When my sister would ask me to talk about it with her, I would close up and could feel myself bursting at the seams. But in the end, if I didn’t talk about it, I wouldn’t have to deal with it. And that for me was the easy way out at the time.

I think the reason why it is difficult to tell our stories and connect with others is because we haven’t been honest with ourselves and we hold things back that need to come out.

Maya Angelou explains it like this: “There is no greater agony than an untold story inside of you.”

 We have to remember that our story is significant and that we are created by a God who is writing the grand narrative. Our story is a part of the reconciliation of human relationship.

 As I got older, this tactic of holding things back, pretending, and bursting at the seams did not work on other people. In college, I had a friend who learned early on that I was hiding how I really felt and wouldn’t let me pretend. She forced me to be honest with myself and with her.

And opening up was completely freeing.

This was the beginning of building true relationships in my life. Yes, I had to be honest about not only the good parts of life, but also the parts that were messy and ugly. And even though this was difficult, I began to understand more of who I really am.

And as I began to be more confident in myself, it became easier to share my story with other people and ultimately started building healthy relationships with friends and my boyfriend (now husband).

Knowing our stories and being able to share them confidently will benefit both you and the people who are hearing it. But it takes time and trust to be able to do this well.

If you think about it, this is one of the reasons why relationships are messy. Two people who have parts of themselves they are ashamed of, parts of themselves they don’t even know and parts they have never shared with anyone else. In order to be in healthy relationships, we have to know our story, own it and share it with all of the good and the bad and the messy.

Relationships are lived out through our shared stories.

As you learn to share your story with people you trust, you begin to understand more of who you really are. You start to see what is important to you, if there have been any unhealthy patterns in your life, and what have been some of your darkest times.

Having confidence in who you are and accepting the messy parts of yourself makes it possible for you to accept other people for who they are. It also makes it possible for you to give other people grace because you know first hand no one is perfect.

Until we are able to know our stories, and allow other people to be a part of them, we cannot love other people well. Knowing our true identity, accepting our story and sharing it with others is the beginning of building true relationships with other people and living a true and honest life.

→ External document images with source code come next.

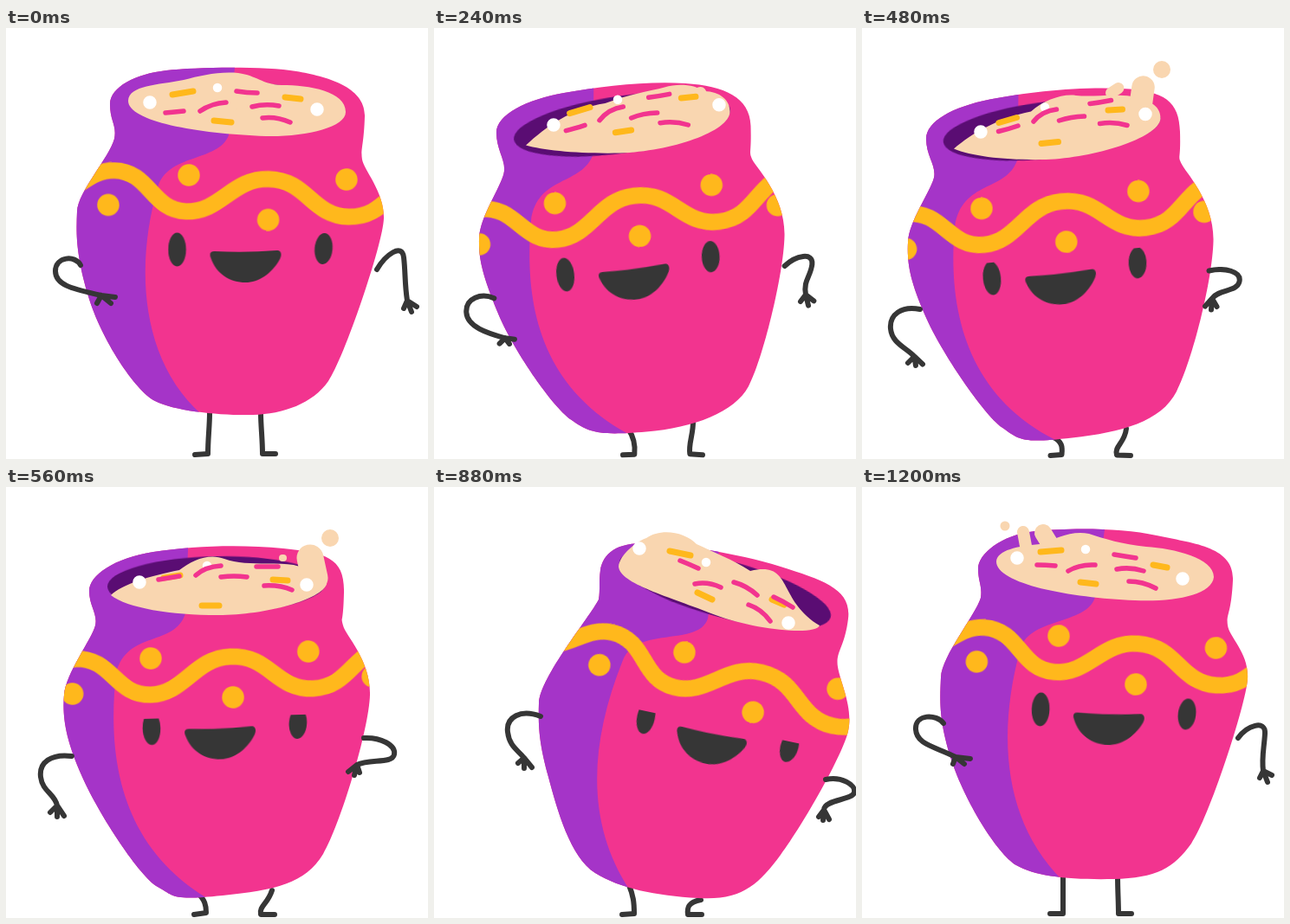
An HTML page without scripts for the animation above (1280 ms loop, 487 by 498 pixels).

```html
<!DOCTYPE html>
<html lang="en">
<head>
<meta charset="utf-8">
<title>Swaying pot</title>
<style>
html,body{margin:0;height:100%;overflow:hidden;background:#fff}
svg{display:block;width:100%;height:100%}
/* every part moves on an 80 ms beat */
svg *{animation:1280ms steps(2) infinite}
.line{fill:none;stroke-linecap:round;stroke-linejoin:round}
.ink{stroke:#363636;stroke-width:6}
.gold{stroke:#ffb81c}
.milk{stroke:#f9d6b0}
#body{animation-name:body}
#shade{animation-name:shade}
#band{animation-name:band}
#hole{animation-name:hole}
#milk{animation-name:milk}
#jet{animation-name:jet}
#spurt{animation-name:spurt}
#drop{animation-name:drop}
#pearls{animation-name:pearls}
#pearl{animation-name:pearl}
#nuts{animation-name:nuts}
#petals{animation-name:petals}
#face{animation-name:face}
#lid{animation:lid 1280ms step-end infinite}
#shut{animation:shut 1280ms step-end infinite;opacity:0}
#armL{animation-name:armL}
#armR{animation-name:armR}
#legs{animation-name:legs}

@keyframes body{
0%,100%{d:path("M125 128C128 112 120 108 120 88S150 53 185 49S300 44 335 50S415 68 414 102S409 140 411 152S437 190 436 220S390 382 372 408S320 446 285 447S195 443 172 431S110 360 95 310S81 235 82 212S119 150 125 128Z")}
12.5%{d:path("M98 150C102 136 92 126 92 106S130 65 175 60S260 53 300 59S388 72 387 108S384 140 386 150S419 188 418 228S382 388 366 412S310 456 255 458S190 456 168 444S105 370 88 325S64 258 65 232S95 166 98 150Z");animation-timing-function:linear(0 0% 33.3%,.5 33.3% 66.6%,.88 66.6% 99.9%,1)}
31.25%{d:path("M63 186C66 172 52 158 52 136S84 100 125 90S230 69 280 69S341 88 344 118S342 145 348 153S392 200 391 252S376 380 360 416S290 468 235 475S170 480 148 461S75 370 58 330S39 278 39 255S59 202 63 186Z")}
43.75%{d:path("M103 160C106 146 96 138 96 120S125 82 170 75S270 66 320 71S391 82 390 122S386 148 389 160S421 200 420 240S386 390 366 424S310 466 250 472S195 473 175 462S108 380 88 335S65 265 67 240S99 176 103 160Z")}
56.25%{d:path("M146 140C148 128 143 118 143 100S165 69 205 67S320 71 370 80S439 98 436 138S427 172 430 185S454 218 450 248S402 388 378 420S335 468 290 471S195 464 174 448S112 362 102 320S94 268 95 242S139 158 146 140Z")}
68.75%{d:path("M190 130C192 118 190 110 192 96S205 65 240 65S350 76 400 92S482 118 478 152S463 190 466 208S484 255 478 282S426 390 400 425S355 478 305 475S215 464 186 446S142 372 132 335S120 280 121 250S180 150 190 130Z");animation-timing-function:linear(0 0% 25%,-.04 25% 50%,.2 50% 75%,.6 75% 99.9%,1)}
93.75%{d:path("M137 128C139 114 134 110 134 94S160 55 200 51S300 47 340 56S430 68 428 108S420 146 422 160S447 192 445 222S400 384 380 412S340 452 290 453S200 450 178 437S118 362 103 315S90 245 91 220S131 148 137 128Z");animation-timing-function:steps(1)}
}
@keyframes shade{
0%,100%{d:path("M0 0H268L257 124C245 155 185 145 175 185C150 270 152 385 230 450V500H0Z")}
12.5%{d:path("M0 0H219L216 133C203 170 148 155 137 200C128 290 130 390 235 462V500H0Z");animation-timing-function:linear(0 0% 33.3%,.5 33.3% 66.6%,.88 66.6% 99.9%,1)}
31.25%{d:path("M0 0H150L152 157C140 195 90 185 87 245C80 340 110 435 215 477V500H0Z")}
43.75%{d:path("M0 0H213L207 146C195 185 140 165 127 215C118 300 125 410 232 475V500H0Z")}
56.25%{d:path("M0 0H277L262 146C250 180 190 155 175 205C148 300 145 400 218 468V500H0Z")}
68.75%{d:path("M0 0H341L316 152C305 185 235 160 218 200C178 300 176 390 226 466V500H0Z");animation-timing-function:linear(0 0% 25%,-.04 25% 50%,.2 50% 75%,.6 75% 99.9%,1)}
93.75%{d:path("M0 0H287L269 127C260 160 190 150 182 190C155 290 165 390 232 455V500H0Z");animation-timing-function:steps(1)}
}
@keyframes band{
0%,100%{transform:translate(211px,170px) rotate(1.6deg)}
12.5%{transform:translate(170px,186px) rotate(-3.2deg);animation-timing-function:linear(0 0% 33.3%,.5 33.3% 66.6%,.88 66.6% 99.9%,1)}
31.25%{transform:translate(109px,219px) rotate(-10.1deg)}
43.75%{transform:translate(167px,198px) rotate(-2.5deg)}
56.25%{transform:translate(228px,189px) rotate(5.4deg)}
68.75%{transform:translate(289px,191px) rotate(13.4deg);animation-timing-function:linear(0 0% 25%,-.04 25% 50%,.2 50% 75%,.6 75% 99.9%,1)}
93.75%{transform:translate(227px,172px) rotate(4.4deg);animation-timing-function:steps(1)}
}
@keyframes hole{
0%,100%{transform:translate(267px,90px) rotate(3deg) scale(.88)}
12.5%{transform:translate(239px,101px) rotate(-4deg) scale(1);animation-timing-function:linear(0 0% 33.3%,.5 33.3% 66.6%,.88 66.6% 99.9%,1)}
31.25%{transform:translate(195px,122px) rotate(-12deg) scale(1)}
43.75%{transform:translate(243px,113px) rotate(-1deg) scale(1)}
56.25%{transform:translate(288px,113px) rotate(8deg) scale(.99)}
68.75%{transform:translate(336px,118px) rotate(15deg) scale(1);animation-timing-function:linear(0 0% 25%,-.04 25% 50%,.2 50% 75%,.6 75% 99.9%,1)}
93.75%{transform:translate(280px,96px) rotate(5deg) scale(.88);animation-timing-function:steps(1)}
}
@keyframes milk{
0%,100%{d:path("M141 84C142 66 175 66 205 60C225 55 245 50 268 52C290 55 295 65 318 66C350 66 392 73 392 97C392 115 345 126 300 125C220 122 141 108 141 84Z")}
12.5%{d:path("M121 117C140 97 165 82 205 77C245 71 268 71 290 64C310 59 332 65 334 78C352 77 364 86 364 95C364 115 310 133 250 133C190 133 140 126 121 117Z");animation-timing-function:linear(0 0% 33.3%,.5 33.3% 66.6%,.88 66.6% 99.9%,1)}
31.25%{d:path("M91 154C120 130 150 105 190 97C205 82 230 75 242 73C255 68 270 66 290 68C308 70 319 80 319 98C319 125 235 152 180 156C145 158 115 157 91 154Z")}
43.75%{d:path("M121 125C135 112 165 103 200 96C215 84 235 76 252 83C275 92 310 86 332 90C350 95 371 97 370 112C365 130 300 148 245 148C190 148 140 140 121 125Z")}
56.25%{d:path("M164 103C163 88 190 73 215 76C235 81 255 84 275 84C300 86 325 97 350 103C380 104 408 110 409 130C407 155 380 152 345 151C280 146 165 130 164 103Z")}
68.75%{d:path("M213 92C214 78 235 62 245 59C262 47 290 52 303 66C320 74 345 84 365 97C415 85 395 130 445 160C440 172 370 165 325 148C270 126 215 112 213 92Z");animation-timing-function:linear(0 0% 25%,-.04 25% 50%,.2 50% 75%,.6 75% 99.9%,1)}
93.75%{d:path("M155 86C156 73 180 68 205 66C225 60 240 50 262 54C280 60 300 66 328 69C360 71 406 82 406 104C404 125 360 133 315 131C240 128 155 112 155 86Z");animation-timing-function:steps(1)}
}
@keyframes jet{
0%,100%{d:path("M260 90L262 92");stroke-width:10}
12.5%{d:path("M310 85L312 85");stroke-width:10;animation-timing-function:steps(3)}
31.25%{d:path("M288 68L298 55");stroke-width:22}
43.75%{d:path("M356 105L351 82");stroke-width:31}
56.25%{d:path("M400 135L416 117");stroke-width:24}
68.75%{d:path("M385 125L390 128");stroke-width:16}
81.25%{d:path("M245 64L232 40");stroke-width:24}
93.75%{d:path("M217 66L209 53");stroke-width:20;animation-timing-function:steps(1)}
}
@keyframes spurt{
0%,100%{d:path("M230 90L232 90");stroke-width:8}
12.5%{d:path("M290 85L292 85");stroke-width:8;animation-timing-function:steps(3)}
31.25%{d:path("M256 68L272 57");stroke-width:18}
43.75%{d:path("M319 82L320 82");stroke-width:8}
56.25%{d:path("M398 135L398 141");stroke-width:18}
68.75%{d:path("M380 120L382 122");stroke-width:10}
81.25%{d:path("M222 70L214 56");stroke-width:16}
93.75%{d:path("M189 68L186 52");stroke-width:14;animation-timing-function:steps(1)}
}
@keyframes drop{
0%,100%{d:path("M270 90h0");stroke-width:8}
12.5%{d:path("M300 90h0");stroke-width:8;animation-timing-function:steps(3)}
31.25%{d:path("M294 60h0");stroke-width:18;animation-timing-function:steps(1)}
37.5%{d:path("M346 48h0");stroke-width:20;animation-timing-function:steps(1)}
43.75%{d:path("M374 59h0");stroke-width:20}
56.25%{d:path("M406 97h0");stroke-width:13}
68.75%{d:path("M380 128h0");stroke-width:8}
81.25%{d:path("M207 21h0");stroke-width:14}
93.75%{d:path("M165 45h0");stroke-width:11;animation-timing-function:steps(1)}
}
@keyframes pearls{
0%,100%{d:path("M166 86h0M359 94h0")}
12.5%{d:path("M147 103h0M340 90h0");animation-timing-function:steps(3)}
31.25%{d:path("M120 130h0M307 86h0")}
43.75%{d:path("M154 110h0M347 113h0")}
56.25%{d:path("M193 90h0M380 137h0")}
68.75%{d:path("M237 71h0M409 157h0");animation-timing-function:linear(0 0% 25%,-.04 25% 50%,.2 50% 75%,.6 75% 99.9%,1)}
93.75%{d:path("M179 82h0M370 106h0");animation-timing-function:steps(1)}
}
@keyframes pearl{
0%,100%{d:path("M244 69h0")}
12.5%{d:path("M223 78h0");animation-timing-function:steps(3)}
31.25%{d:path("M190 92h0")}
43.75%{d:path("M232 91h0")}
56.25%{d:path("M272 90h0")}
68.75%{d:path("M314 87h0");animation-timing-function:linear(0 0% 25%,-.04 25% 50%,.2 50% 75%,.6 75% 99.9%,1)}
93.75%{d:path("M258 72h0");animation-timing-function:steps(1)}
}
@keyframes nuts{
0%,100%{d:path("M192 77L216 73M322 80L340 82M240 107L260 109")}
12.5%{d:path("M168 91L192 85M298 80L315 79M220 116L238 114");animation-timing-function:steps(3)}
31.25%{d:path("M134 114L156 105M260 83L276 80M188 130L207 126")}
43.75%{d:path("M182 105L201 102M308 107L325 108M226 137L246 137")}
56.25%{d:path("M221 95L249 96M348 124L364 129M262 134L281 138")}
68.75%{d:path("M272 74L296 79M390 130L404 136M304 122L321 130");animation-timing-function:linear(0 0% 25%,-.04 25% 50%,.2 50% 75%,.6 75% 99.9%,1)}
93.75%{d:path("M206 75L230 73M336 90L352 93M252 110L270 112");animation-timing-function:steps(1)}
}
@keyframes petals{
0%,100%{d:path("M184 98Q195 97 205 96M224 96Q237 87 254 86M266 73Q278 75 290 75M284 91Q299 87 315 90M296 104Q312 102 328 109")}
12.5%{d:path("M159 112Q168 110 181 107M198 103Q210 90 227 88M253 79Q265 78 277 77M238 101Q252 96 269 97M266 111Q283 109 299 115");animation-timing-function:steps(3)}
31.25%{d:path("M139 132Q149 129 160 123M177 114Q185 100 201 97M237 83Q249 80 261 75M207 110Q219 103 235 100M251 107Q266 103 282 106")}
43.75%{d:path("M176 107Q188 105 200 103M219 102Q230 92 248 91M289 92Q301 92 314 92M248 104Q263 102 278 104M298 114Q316 113 330 119")}
56.25%{d:path("M228 91Q240 92 252 94M262 105Q275 100 292 101M344 106Q356 110 366 113M297 104Q311 103 326 109M332 125Q349 127 360 138")}
68.75%{d:path("M284 85Q294 89 305 94M301 112Q316 109 331 116M392 127Q403 132 414 139M346 110Q361 114 373 125M363 136Q378 141 388 155");animation-timing-function:linear(0 0% 25%,-.04 25% 50%,.2 50% 75%,.6 75% 99.9%,1)}
93.75%{d:path("M202 90Q212 90 223 91M238 97Q251 89 269 90M291 78Q303 80 316 82M294 95Q309 92 325 97M308 109Q324 109 339 117");animation-timing-function:steps(1)}
}
@keyframes face{
0%,100%{transform:translate(276.5px,258px) rotate(0deg)}
12.5%{transform:translate(250px,267.5px) rotate(-3.6deg);animation-timing-function:linear(0 0% 33.3%,.5 33.3% 66.6%,.88 66.6% 99.9%,1)}
31.25%{transform:translate(210.5px,288px) rotate(-9.9deg)}
43.75%{transform:translate(247px,278.5px) rotate(-1.6deg)}
56.25%{transform:translate(284px,277px) rotate(3.8deg)}
68.75%{transform:translate(321.5px,284.5px) rotate(12deg);animation-timing-function:linear(0 0% 25%,-.04 25% 50%,.2 50% 75%,.6 75% 99.9%,1)}
93.75%{transform:translate(285px,262px) rotate(2.2deg);animation-timing-function:steps(1)}
}
@keyframes lid{
0%,75%,100%{transform:translateY(0)}
37.5%{transform:translateY(4px)}
43.75%{transform:translateY(11px)}
50%{transform:translateY(24px)}
56.25%{transform:translateY(50px)}
62.5%{transform:translateY(25px)}
68.75%{transform:translateY(15px)}
}
@keyframes shut{0%,62.5%,100%{opacity:0}56.25%{opacity:1}}
@keyframes armL{
0%,100%{d:path("M86 274C80 262 57 264 57 281S80 302 110 309L126 311M121 318L110 309 105 318")}
12.5%{d:path("M75 299C62 292 42 296 43 313S70 337 92 342L103 341M98 348L92 342 86 348");animation-timing-function:steps(3)}
31.25%{d:path("M58 339C40 333 25 344 26 360S45 384 62 391L73 397M65 399L62 391 55 398")}
43.75%{d:path("M76 311C52 308 38 318 40 335S56 354 59 368L67 380M59 381L59 368 51 376")}
56.25%{d:path("M99 287C75 283 58 292 59 308S70 328 72 341L79 354M72 354L72 341 64 347")}
68.75%{d:path("M123 265C100 256 83 266 85 283S97 304 104 313L113 324M104 325L104 313 97 319");animation-timing-function:linear(0 0% 25%,-.04 25% 50%,.2 50% 75%,.6 75% 99.9%,1)}
93.75%{d:path("M94 273C86 262 61 262 62 280S85 300 108 312L125 314M118 320L108 312 105 320");animation-timing-function:steps(1)}
}
@keyframes armR{
0%,100%{d:path("M428 279C438 262 457 248 459 265S460 295 463 315L474 322M468 328L463 315 459 324")}
12.5%{d:path("M413 277C424 262 444 256 443 271S437 293 442 310L452 316M446 322L442 310 436 317");animation-timing-function:steps(3)}
31.25%{d:path("M388 271C405 264 426 264 423 277S404 289 403 304L411 314M404 318L403 304 397 314")}
43.75%{d:path("M413 290C432 289 450 298 448 309S420 314 405 321L408 330M402 333L405 321 395 329")}
56.25%{d:path("M433 312C455 316 470 326 467 335S432 338 421 343L424 353M415 355L421 343 411 348")}
68.75%{d:path("M452 338C470 334 487 344 485 353S450 361 450 373L456 384M449 385L450 373 444 381");animation-timing-function:linear(0 0% 25%,0 25% 50%,.2 50% 75%,.6 75% 99.9%,1)}
93.75%{d:path("M434 290C444 276 466 268 465 285S461 312 463 328L473 333M468 341L463 328 459 336");animation-timing-function:steps(1)}
}
@keyframes legs{
0%,100%{d:path("M235 445C235 460 233 475 233 492L218 493M294 445C294 460 296 475 296 492L311 492")}
12.5%{d:path("M226 456C230 470 233 480 232 492L218 493M297 452C297 465 295 480 296 492L310 493");animation-timing-function:steps(3)}
31.25%{d:path("M220 477C232 478 232 484 230 494L218 494M303 460C304 478 290 482 294 493L310 494")}
43.75%{d:path("M220 468C230 477 231 484 231 492L217 494M307 466C302 482 292 484 294 494L310 494")}
56.25%{d:path("M222 466C231 476 233 484 231 493L217 494M310 471C294 478 292 484 294 494L309 493")}
68.75%{d:path("M225 460C230 472 231 480 231 493L217 494M308 477C293 480 292 486 293 494L309 494");animation-timing-function:linear(0 0% 25%,0 25% 50%,.2 50% 75%,.6 75% 99.9%,1)}
93.75%{d:path("M232 448C232 460 232 475 232 493L217 493M295 450C295 465 296 480 296 493L311 493");animation-timing-function:steps(1)}
}
</style>
</head>
<body>
<svg viewBox="0 0 487 498">
<clipPath id="pot"><path id="body"/></clipPath>
<clipPath id="open"><rect id="lid" x="-120" y="-24" width="240" height="60"/></clipPath>

<path id="legs" class="line ink"/>

<g clip-path="url(#pot)">
<rect width="487" height="498" fill="#f2348f"/>
<path id="shade" fill="#a534c8"/>
<g id="band" class="line gold">
<path stroke-width="19" d="M-170 30C-130 30-120-3-86-3C-45-3-42 42-2 42C38 42 50 2 92 2C138 2 142 43 186 43C230 43 235-2 278-2"/>
<path stroke-width="25.5" d="M0 0h0M182 0h0M-92 37h0M93 49h0M255 32h0"/>
</g>
</g>

<ellipse id="hole" rx="126" ry="33" fill="#5a0d73"/>
<path id="milk" fill="#f9d6b0"/>
<g class="line milk"><path id="jet"/><path id="spurt"/><path id="drop"/></g>
<g class="line">
<path id="pearl" stroke="#fff" stroke-width="10.5"/>
<path id="nuts" class="gold" stroke-width="7"/>
<path id="petals" stroke="#f2348f" stroke-width="5.5"/>
<path id="pearls" stroke="#fff" stroke-width="15.5"/>
</g>

<g id="face" fill="#363636">
<g clip-path="url(#open)">
<ellipse cx="-79" cy="-2" rx="10.3" ry="19.5"/>
<ellipse cx="90" cy="-3" rx="10.3" ry="18" transform="rotate(5 90 -3)"/>
</g>
<path id="shut" class="line ink" d="M-89 4C-86 18-72 18-68 4M80 4C82 18 95 17 97 8"/>
<path d="M-36 0Q0 2 36-1C42-1 42 5 39 10C30 26 15 36 0 36C-18 36-34 26-40 8C-42 3-41 0-36 0Z"/>
</g>

<path id="armL" class="line ink"/>
<path id="armR" class="line ink"/>
</svg>
</body>
</html>
```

 Don’t be afraid to tell your story. It’s the beginning of something beautiful that plays a crucial chapter of this grand narrative.